As a student at Virginia Theological Seminary I can remember waking at two o'clock in the morning with 5 papers due in less than two weeks, crying and asking myself "What in the world made me think I could do this?" The papers would get written and eventually returned with a passing grade but I didn't understand at the time that the content of those papers was far less important than everything that went along with having had to write them.
I can remember one summer, sitting day after day with the terminally ill nursing home residents that I was assigned to as a Clinical Pastoral Education student, trying to conjure helpful words or insights but feeling at a complete loss to do so, and learning a similar lesson. The learning wouldn't come as we students would find the right words to say but rather from the struggle of discovering that we didn't possess them.
I can also remember struggling with the challenge to overcome the vanity that every young postulant must overcome on their path to the priesthood as a seminarian at my field education site, The Church of the Epiphany in Washington, DC. I'm grateful for my fellow seminarian Eleanor Holland and for our mentor there, The Rev. Randolph Charles; grateful for for all that he and the flock that he felt called to serve - the homeless of downtown Washington - taught both of us.
After a first assignment as a new priest in the Diocese of Kentucky I regularly returned to the place that had become, because of those many transformational experiences, my spiritual home. I came back at every opportunity I could, attending yearly preaching conferences at the National Cathedral, one of them taught by the Rev. Francis Wade. In those first few years out of seminary I would apply for jobs as the rector at churches in the Diocese of Washington, not realizing how under-qualified I was!
All of this is a way of me sharing with the members of St. Alban's about what a profoundly emotional experience it was when during yesterdays church services, and totally by surprise, Emily Griffin and I were presented with gifts from the parish in recognition for our work as priests at St. Alban's parish. I wept during the service and continued to do so throughout the day. I wept during the Oscars when every time one of those little golden statues was awarded I felt like I had won one of my own. But mine had come from the church not from (with all due respect) La La Land.
For those who weren't in attendance at yesterday's services and for those who read these Daily Cups from afar, a new Altar Missal for St. Alban's was presented in recognition of Emily's work and a new Gospel Book for mine. As a lover of Holy Scripture and as one of my greatest privileges as a priest is to read the Gospel during church, to have my name inscribed in that book in particular is almost more than I can bear.
When pondering this post for today I struggled a bit with the fact that it might seem self-indulgent. But not writing it would be the equivalent of winning an Oscar and then sitting in my seat looking smug. I feel blessed more so than deserving. I am honored and I am humbled. I am profoundly grateful to the parishioners who served on my discernment committee at St. Francis in the Fields those many years ago, for the students who struggled along with me in seminary, for my many teachers and mentors in the faith, and for the people of St. Alban's. This feels like a sort of culmination and makes me think I ought to be careful crossing the street.

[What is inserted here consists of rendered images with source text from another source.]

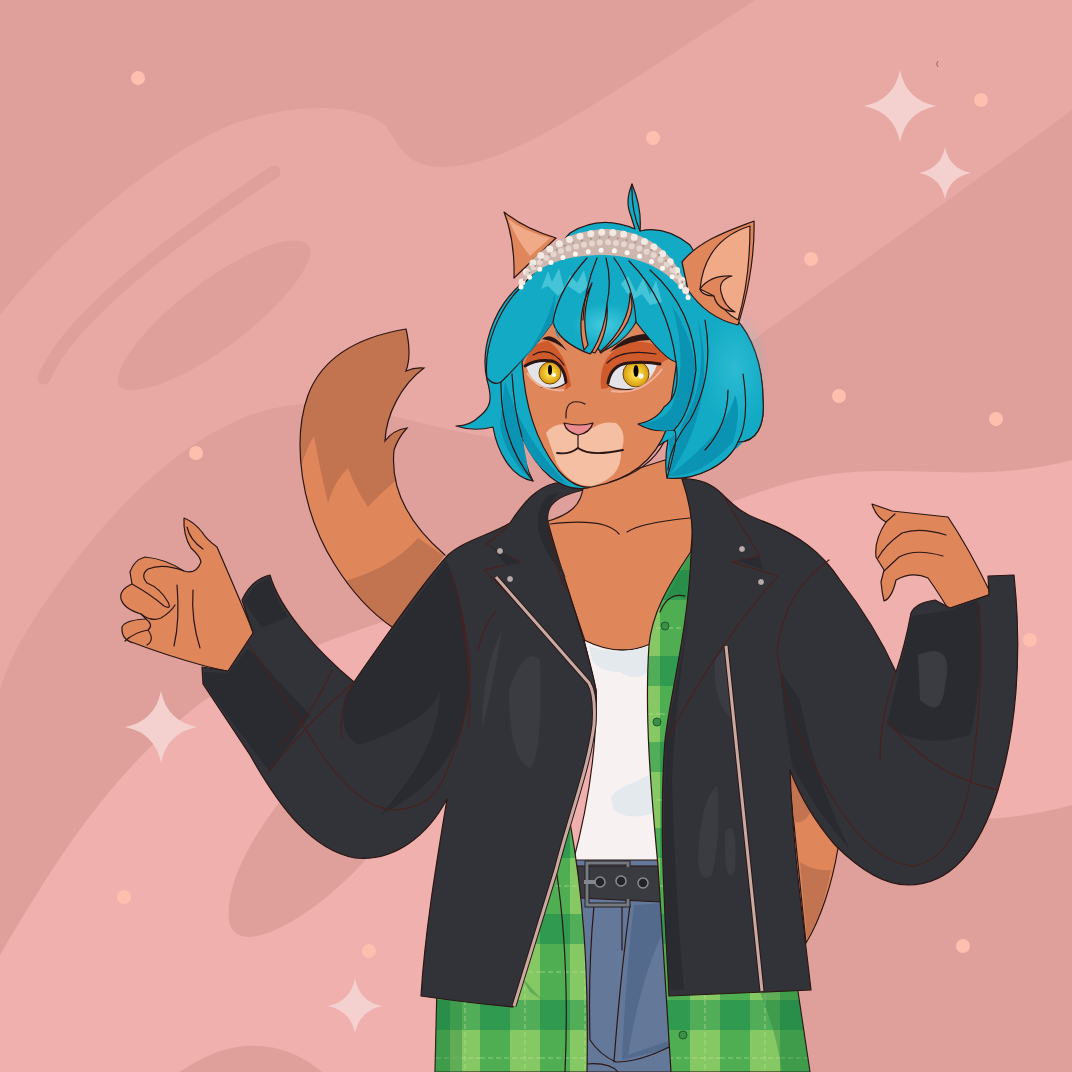
<!DOCTYPE html>
<html lang="en">
<head>
<meta charset="utf-8">
<title>Cat character in a leather jacket</title>
<style>
:root{--rose:#df9f9a;--rose-mid:#e8a8a4;--rose-light:#f0b0ae;--fur:#e0865b;--fur-dark:#c27350;--fur-pale:#f0aa88;--muzzle:#f4bfa2;--hair:#12aac4;--hair-dark:#0b93b4;--hair-light:#45c4d8;--leather:#323338;--leather-dark:#2a2b30;--leather-light:#3b3c41;--seam:#47211f;--ink:#2b1614;--zip:#c9aaa3;--denim:#64789a;--denim-dark:#546a8c;--star:#f4d0ce;--dot:#ffbfae}
html,body{margin:0;overflow:hidden;background:var(--rose)}
svg{display:block;width:1072px;height:1072px}
.outline{stroke:var(--ink);stroke-width:1.2;stroke-linejoin:round;stroke-linecap:round}
.line{fill:none;stroke:var(--ink);stroke-width:1.2;stroke-linecap:round}
.fur{fill:var(--fur)}.fur-dark{fill:var(--fur-dark)}.fur-pale{fill:var(--fur-pale)}
.hair{fill:var(--hair)}.hair-dark{fill:var(--hair-dark)}.hair-light{fill:var(--hair-light)}
.leather{fill:var(--leather)}.shade{fill:var(--leather-dark)}.sheen{fill:var(--leather-light)}
.seam{fill:none;stroke:var(--seam);stroke-width:1.3;stroke-linecap:round}
.zip{fill:none;stroke:var(--ink);stroke-width:5}.zip-teeth{fill:none;stroke:var(--zip);stroke-width:3}
.pearls{fill:none;stroke-linecap:round}
</style>
</head>
<body>
<svg viewBox="0 0 1072 1072" role="img" aria-label="Orange cat character with blue bob hair, pearl headband and black leather jacket">
<defs>
<pattern id="plaid" width="60" height="86" patternUnits="userSpaceOnUse" x="660" y="914">
<rect width="60" height="86" fill="#86c864"/>
<rect width="30" height="86" fill="#4fae52"/>
<rect width="60" height="30" fill="#3fa454" opacity=".75"/>
<rect width="30" height="30" fill="#2f9a50"/>
<path d="M0 58H60M45 0V86" stroke="#b6dd8f" stroke-dasharray="5 3" opacity=".7"/>
</pattern>
<radialGradient id="iris"><stop offset=".2" stop-color="#ffe04a"/><stop offset="1" stop-color="#d79a10"/></radialGradient>
<radialGradient id="hair-glow"><stop offset="0" stop-color="#45cbe0"/><stop offset="1" stop-color="#45cbe0" stop-opacity="0"/></radialGradient>
<path id="sparkle" d="M0-36Q6-6 36 0Q6 6 0 36Q-6 6-36 0Q-6-6 0-36Z" fill="var(--star)"/>
<circle id="bubble" r="7" fill="var(--dot)"/>
<clipPath id="tail-clip"><path d="M445 555C410 525 390 490 394 450Q398 438 407 428Q393 430 385 441C386 415 401 385 424 368Q415 367 406 371Q412 355 406 329C370 335 325 350 308 395C292 440 300 510 335 565Q360 605 392 627Z"/></clipPath>
<clipPath id="left-eye-clip"><path d="M526 366Q536 360 552 361Q564 365 566 383Q556 391 541 387Q531 381 526 366Z"/></clipPath>
<clipPath id="right-eye-clip"><path d="M608 384Q611 366 628 363Q646 361 657 365Q650 384 634 389Q616 391 608 384Z"/></clipPath>
</defs>

<g id="background">
<rect width="1072" height="1072" fill="var(--rose)"/>
<path fill="var(--rose-mid)" d="M0 315C60 240 150 160 230 125C300 100 360 105 385 125C400 147 405 165 440 167C510 167 590 107 755 0H1072V110C950 200 850 270 760 335C700 380 620 440 520 440C440 435 380 405 310 404C200 405 100 520 40 610Q10 655 0 690Z"/>
<path fill="var(--rose-light)" d="M0 955C50 870 110 770 205 700C300 640 450 600 560 570C650 540 740 490 820 476C900 462 980 485 1072 460V805C1000 825 940 820 850 815C760 820 700 900 600 950L500 1072H322C290 1045 240 1030 180 1072H0Z"/>
<path d="M44 378C70 315 180 235 274 172" fill="none" stroke="var(--rose)" stroke-width="13" stroke-linecap="round"/>
<path fill="var(--rose)" d="M118 384C115 345 220 255 285 241Q315 238 310 256C295 305 190 385 135 390Q122 391 118 384ZM229 920C224 870 275 800 330 745L420 780C390 850 300 933 250 937Q231 937 229 920Z"/>
<use href="#sparkle" x="900" y="106"/><use href="#sparkle" transform="translate(945 173) scale(.72)"/><use href="#sparkle" x="161" y="727"/><use href="#sparkle" transform="translate(355 1006) scale(.76)"/>
<use href="#bubble" x="138" y="78"/><use href="#bubble" x="653" y="138"/><use href="#bubble" x="981" y="100"/><use href="#bubble" x="811" y="259"/><use href="#bubble" x="839" y="396"/><use href="#bubble" x="996" y="419"/><use href="#bubble" x="196" y="453"/><use href="#bubble" x="1030" y="640"/><use href="#bubble" x="124" y="897"/><use href="#bubble" x="369" y="951"/><use href="#bubble" x="963" y="946"/>
<path d="M938 61Q935 64 938 67" fill="none" stroke="#8a6a70"/>
</g>

<g id="tail">
<g clip-path="url(#tail-clip)">
<path class="fur" d="M290 320H460V640H290Z"/>
<path class="fur-dark" d="M290 320H440V470L394 482Q379 495 368 507Q356 490 348 468Q335 480 328 503Q320 470 314 436Q305 450 299 475H290ZM340 582Q390 570 418 538L450 560L392 632Z"/>
</g>
<path class="line" d="M445 555C410 525 390 490 394 450Q398 438 407 428Q393 430 385 441C386 415 401 385 424 368Q415 367 406 371Q412 355 406 329C370 335 325 350 308 395C292 440 300 510 335 565Q360 605 392 627"/>
<path class="fur outline" d="M788 765L838 848C832 885 820 920 806 943Z"/>
<path class="fur-dark" d="M790 770L813 808Q805 825 794 822ZM800 862Q815 872 831 870Q822 915 807 940Z"/>
</g>

<g id="torso">
<path class="fur outline" d="M545 522C570 515 582 505 583 486L665 460L686 478L694 515L690 560C675 600 662 630 648 650H588Z"/>
<path class="line" d="M550 524Q585 520 604 525Q614 528 619 534M627 532Q640 523 690 518"/>
<path id="top" fill="#f7f1f1" class="outline" d="M584 640Q620 658 650 644L662 866H572C590 800 597 740 596 690Z"/>
<path fill="#e3e9ed" d="M589 646Q620 656 648 646V672Q635 682 620 672Q600 672 592 660ZM611 797Q620 786 636 782Q645 776 651 775L655 812Q630 822 614 810Z"/>
<path id="jeans" fill="var(--denim)" class="outline" d="M576 860H664L674 1072H583Z"/>
<path fill="var(--denim-dark)" d="M634 905Q626 970 622 1060L671 1048V1040L628 1055Q640 980 664 930V903Z"/>
<path class="line" d="M594 905Q588 970 590 1040Q600 1055 616 1062Q640 1062 671 1046M630 905Q620 980 614 1062M622 905V950M586 1064Q610 1062 618 1072"/>
<g id="belt">
<path fill="#3a3b40" class="outline" d="M577 866H661V902L580 898Z"/>
<path d="M628 867V863H587V905H628V899" fill="none" stroke="#222" stroke-width="5"/><path d="M628 867V863H587V905H628V899" fill="none" stroke="#777981" stroke-width="3"/>
<path d="M584 882H603" stroke="#858790" stroke-width="4"/>
<g fill="#232429" stroke="#8b8c92" stroke-width="1.5"><circle cx="600" cy="882" r="5"/><circle cx="621" cy="881" r="5"/><circle cx="643" cy="883" r="5"/></g>
</g>
</g>

<g id="flannel-shirt">
<path fill="url(#plaid)" class="outline" d="M570 822C582 890 589 960 587 1072H435L437 985L515 990Z"/>
<path fill="#1f7a3c" opacity=".35" d="M437 995H462V1072H435ZM520 975L542 1000L530 992Z"/>
<path class="line" d="M556 868Q570 960 565 1072"/>
<path fill="url(#plaid)" class="outline" d="M692 550C665 590 652 615 649 645C644 720 652 800 658 866L671 1072H810L797 985H680L672 740L695 600Z"/>
<path fill="#1f7a3c" opacity=".35" d="M759 990H797L810 1072H782Q776 1030 759 990ZM692 550L664 602Q672 590 686 600Z"/>
<path class="line" d="M660 612Q668 592 685 596"/>
<g fill="#3c8f47" stroke="#1d5b2e"><circle cx="665" cy="626" r="4"/><circle cx="657" cy="722" r="4"/><circle cx="683" cy="1035" r="4"/></g>
</g>

<g id="left-hand">
<path class="fur outline" d="M254 634Q240 600 217 547Q206 539 202 532Q194 522 184 518Q183 535 191 548Q200 556 201 562Q196 575 184 571Q166 559 145 557Q134 560 130 572L132 584Q119 590 121 599Q124 609 141 614L146 619Q125 620 122 627Q121 640 134 643Q165 655 205 666L230 672Z"/>
<path class="line" d="M184 571Q163 563 148 569Q140 575 147 583Q160 588 168 602Q172 610 164 606Q150 594 132 584M141 614Q151 622 161 618Q171 612 175 605M146 619Q154 625 148 630Q135 632 125 641M148 630Q155 640 147 645M177 585Q180 620 174 646M193 590Q191 620 200 648M187 527Q190 540 203 549"/>
</g>
<g id="right-hand">
<path class="fur outline" d="M991 594Q970 550 948 517L892 511L872 504Q876 517 886 522Q874 540 876 557L884 570L881 582Q882 593 884 601Q892 598 896 580Q912 571 928 578Q940 595 948 609Z"/>
<path class="line" d="M886 522L895 514M946 535Q920 527 902 533Q885 545 878 558M943 556Q915 548 899 557L884 571"/>
</g>

<g id="jacket">
<path class="leather outline" d="M202 667L228 671L253 633L242 600Q252 579 270 575C280 610 318 652 354 682C390 630 425 580 448 555C465 540 490 535 510 523C525 500 537 488 555 483Q575 484 583 490C558 496 545 504 548 522C560 570 587 640 596 690C599 740 578 790 561 850L513 1007Q470 1003 421 996C425 930 437 860 447 799C428 835 395 862 355 858C312 850 280 808 250 755L203 684Z"/>
<path class="leather outline" d="M682 479Q706 478 722 494C735 507 745 515 760 520C800 535 822 553 840 580Q875 625 896 672Q905 645 911 613Q915 603 935 600L950 608L989 595L988 576L1014 575C1023 660 1015 735 998 790C980 850 950 885 908 885C880 885 853 863 835 845Q805 810 790 770C793 850 803 920 811 990L669 996C664 900 659 820 665 740C671 690 688 630 691 555Q696 520 682 479Z"/>
<path class="shade" d="M204 672L228 673L248 648L310 715L270 772Q230 720 204 684ZM244 602Q254 582 269 578Q276 600 288 617L262 628ZM345 697L353 684Q400 620 446 560Q466 600 468 680Q470 770 380 815Q440 750 440 690Q432 720 360 745Q337 735 345 697ZM549 495Q525 520 552 560L566 578Q548 535 548 522Q546 505 560 492ZM887 725L899 672L912 616L950 610L978 600Q985 680 970 735Q920 750 887 725ZM780 670Q784 720 792 765Q815 810 850 850Q815 780 800 700ZM690 610Q676 690 672 780Q675 890 684 990H670Q660 860 666 740Z"/>
<path class="sheen" d="M509 690Q509 760 530 768Q543 755 540 660Q525 645 509 690ZM482 730Q482 670 502 630Q494 680 482 730ZM715 660Q712 700 732 720L726 646ZM698 860Q700 800 717 786Q722 830 712 875Q700 885 698 860ZM725 832Q738 815 735 870Q724 890 725 832ZM920 700Q942 720 945 685Q955 640 918 655Z"/>
<path class="seam" d="M247 642Q290 705 320 752Q360 810 395 810Q435 808 447 770Q470 715 470 670Q467 620 450 573M354 682Q310 720 268 772M332 670Q310 720 279 745M478 650Q484 625 495 612M461 615Q472 680 469 728M829 560Q785 590 777 650Q785 720 825 785Q870 865 915 866Q960 855 972 770Q985 680 979 604M887 720Q930 775 998 790M880 762Q880 715 896 672M342 738Q337 710 354 682"/>
<g id="lapels">
<path class="seam" d="M510 523Q500 535 486 544L520 562L484 570Q530 615 594 688M722 494L760 556L732 562L778 576Q720 640 668 738M548 522Q552 560 566 590"/>
<path class="shade" d="M489 544L520 563L507 566ZM738 561L759 557L764 570Z"/>
</g>
<path class="zip" d="M496 577Q560 650 589 683Q596 695 594 725C588 770 570 815 556 870L514 1006M726 646L762 991"/>
<path class="zip-teeth" d="M496 577Q560 650 589 683Q596 695 594 725C588 770 570 815 556 870L514 1006M726 646L762 991"/>
<g fill="#b9aaa9" stroke="#202126"><circle cx="500" cy="551" r="3.5"/><circle cx="510" cy="579" r="3.5"/><circle cx="742" cy="549" r="3.5"/><circle cx="761" cy="582" r="3.5"/></g>
</g>

<g id="head">
<path class="fur outline" d="M504 212Q525 229 556 238L514 278Q515 240 504 212Z"/>
<path class="fur-pale" d="M508 219Q525 232 550 238L530 256Q517 240 508 219Z"/>
<path id="back-hair" class="hair outline" d="M520 285C492 310 480 350 487 380C493 400 490 408 480 416Q470 426 456 426Q474 432 493 427C497 450 510 477 533 481Q524 465 522 437C537 470 560 493 588 488L668 440Q664 462 667 478C695 481 728 465 738 442C757 442 765 425 763 400C763 365 752 330 720 310L600 250Z"/>
<path class="hair-dark" d="M505 380Q520 435 568 485Q535 472 522 437Q528 466 529 478Q505 455 500 425ZM668 440L715 400Q740 410 745 440Q720 468 668 477Q674 465 668 440Z"/>
<path id="face" class="fur outline" d="M522 362C525 405 535 440 558 470Q574 489 592 487C630 480 655 460 667 428L677 360L640 290H555Z"/>
<path fill="var(--muzzle)" d="M546 433Q554 422 570 425L587 432Q600 420 616 423Q628 432 621 452Q622 478 592 486Q570 486 557 464Z"/>
<path fill="#e98b8f" class="outline" d="M564 423Q580 427 593 423Q590 433 578 435Q566 432 564 423Z"/>
<path class="line" d="M578 435V448M566 418Q565 405 573 402Q580 401 585 404M610 482Q650 470 664 442"/>
<path d="M557 453Q569 455 578 448Q590 457 623 450" fill="none" stroke="var(--ink)" stroke-width="1.8" stroke-linecap="round"/>
<g id="eyes">
<path fill="#cf5a2c" d="M524 366Q530 342 548 341Q566 352 571 386L565 390Q569 370 552 360ZM601 389Q597 350 634 342Q658 340 670 358L656 366Q618 360 608 388Z"/>
<g clip-path="url(#left-eye-clip)"><path fill="#e4e4e8" d="M520 355H570V395H520Z"/><circle cx="550" cy="373" r="11" fill="url(#iris)" stroke="#704609"/><ellipse cx="550" cy="370" rx="2" ry="5"/><circle cx="554" cy="375" r="2" fill="#fff"/></g>
<g clip-path="url(#right-eye-clip)"><path fill="#e4e4e8" d="M600 355H660V395H600Z"/><circle cx="636" cy="374" r="13" fill="url(#iris)" stroke="#704609"/><ellipse cx="636" cy="371" rx="2.5" ry="6"/><circle cx="641" cy="376" r="2.5" fill="#fff"/></g>
<path fill="none" stroke="var(--ink)" stroke-width="3" stroke-linecap="round" d="M525 366Q536 359 552 361Q564 365 566 382M608 383Q611 365 628 363Q646 361 660 364"/>
<path class="line" d="M566 383Q555 391 541 387M608 385Q617 391 634 389M533 355Q550 345 564 365M607 363Q622 348 656 354"/>
<path fill="none" stroke="#f2b29a" stroke-width="2" d="M527 373Q540 392 564 390M611 391Q642 396 662 369"/>
<path fill="var(--ink)" d="M542 339Q552 330 567 351Q556 341 542 339ZM610 352Q625 333 650 334V340Q630 340 610 352Z"/>
</g>
<path id="bangs" class="hair outline" d="M520 288C500 308 483 345 487 378Q494 386 501 382Q532 352 553 322Q558 342 590 354L596 347L601 352Q625 342 636 322Q665 360 676 362Q681 395 664 407Q657 420 638 424Q652 433 674 430Q680 435 667 478C695 481 728 465 738 442C757 442 765 425 763 400C763 365 752 335 735 318L690 245Q665 225 640 231Q642 208 632 184Q626 199 629 210L635 229Q600 214 570 233Z"/>
<ellipse cx="604" cy="325" rx="32" ry="22" fill="url(#hair-glow)"/><ellipse cx="735" cy="370" rx="34" ry="60" fill="url(#hair-glow)" opacity=".5"/>
<path class="hair-dark" d="M503 380Q543 345 556 290Q550 330 560 340L553 322Q530 356 503 380ZM672 305Q705 360 692 400Q680 425 674 430Q655 433 640 424Q670 420 674 400Q688 360 672 305ZM697 315Q720 400 670 475Q728 430 735 395Q742 410 733 442Q700 478 669 476Q680 430 682 424Q710 380 697 315Z"/>
<path class="hair-light" d="M541 289L548 271L552 282L559 268L564 288L570 275L577 283L584 270L588 287L580 294L568 286L558 296L548 286ZM621 284L628 276L636 292L643 278L650 295L656 280L662 302L650 305L642 294L632 300Z"/>
<path class="fur outline" d="M584 350Q575 315 592 283Q580 315 588 345ZM592 352Q605 330 607 304Q609 332 595 353ZM600 352Q630 325 630 293Q640 320 601 353Z"/>
<path class="line" d="M587 258Q558 290 553 322M597 258Q584 290 583 320M606 258Q612 280 607 304M614 258Q634 285 636 322M629 261Q668 300 676 362M650 270Q695 310 696 370Q690 415 674 430M705 320Q715 375 690 420Q670 445 668 470M743 374Q750 420 738 442M728 390Q728 425 705 450M501 382Q500 440 533 481M512 374Q514 410 522 437M632 184Q631 210 640 231"/>
<g id="right-ear">
<path class="fur outline" d="M682 262C700 240 728 231 754 221C755 260 746 300 738 325Q707 318 688 290Z"/>
<path class="fur-pale outline" d="M750 226Q750 280 738 320Q723 312 716 296Q702 296 700 289Q705 240 750 226Z"/>
<path class="fur outline" d="M700 289Q710 275 732 276Q718 280 721 292Q724 306 735 312Q717 310 714 296Z"/>
</g>
<g id="pearl-headband">
<path fill="#cdb6ae" d="M519 288C524 255 560 232 605 229C650 230 682 257 690 301C675 276 650 257 605 255C565 255 538 264 519 288Z"/>
<path class="pearls" stroke="#f3e9e4" stroke-width="7" stroke-dasharray="0 11" d="M522 282C530 255 565 235 605 232C650 234 678 260 687 295"/>
<path class="pearls" stroke="#e5d5cd" stroke-width="6" stroke-dasharray="0 8" d="M528 273C545 254 570 245 605 242C645 244 670 262 684 285"/>
<path class="pearls" stroke="#fff8f4" stroke-width="5" stroke-dasharray="0 13" d="M521 287C540 262 570 252 605 250C648 252 672 270 689 299"/>
<path class="pearls" stroke="#a98f88" stroke-width="2" stroke-dasharray="0 9" d="M524 280C545 250 570 240 605 237C648 239 675 262 686 290"/>
</g>
</g>
</svg>
</body>
</html>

Thank you, people of St. Alban's, and know this: What you gave Emily and I yesterday was such a gift, and, while I won't speak for Emily, my hunch is it that these gifts will make each of us, in our own way, better priests.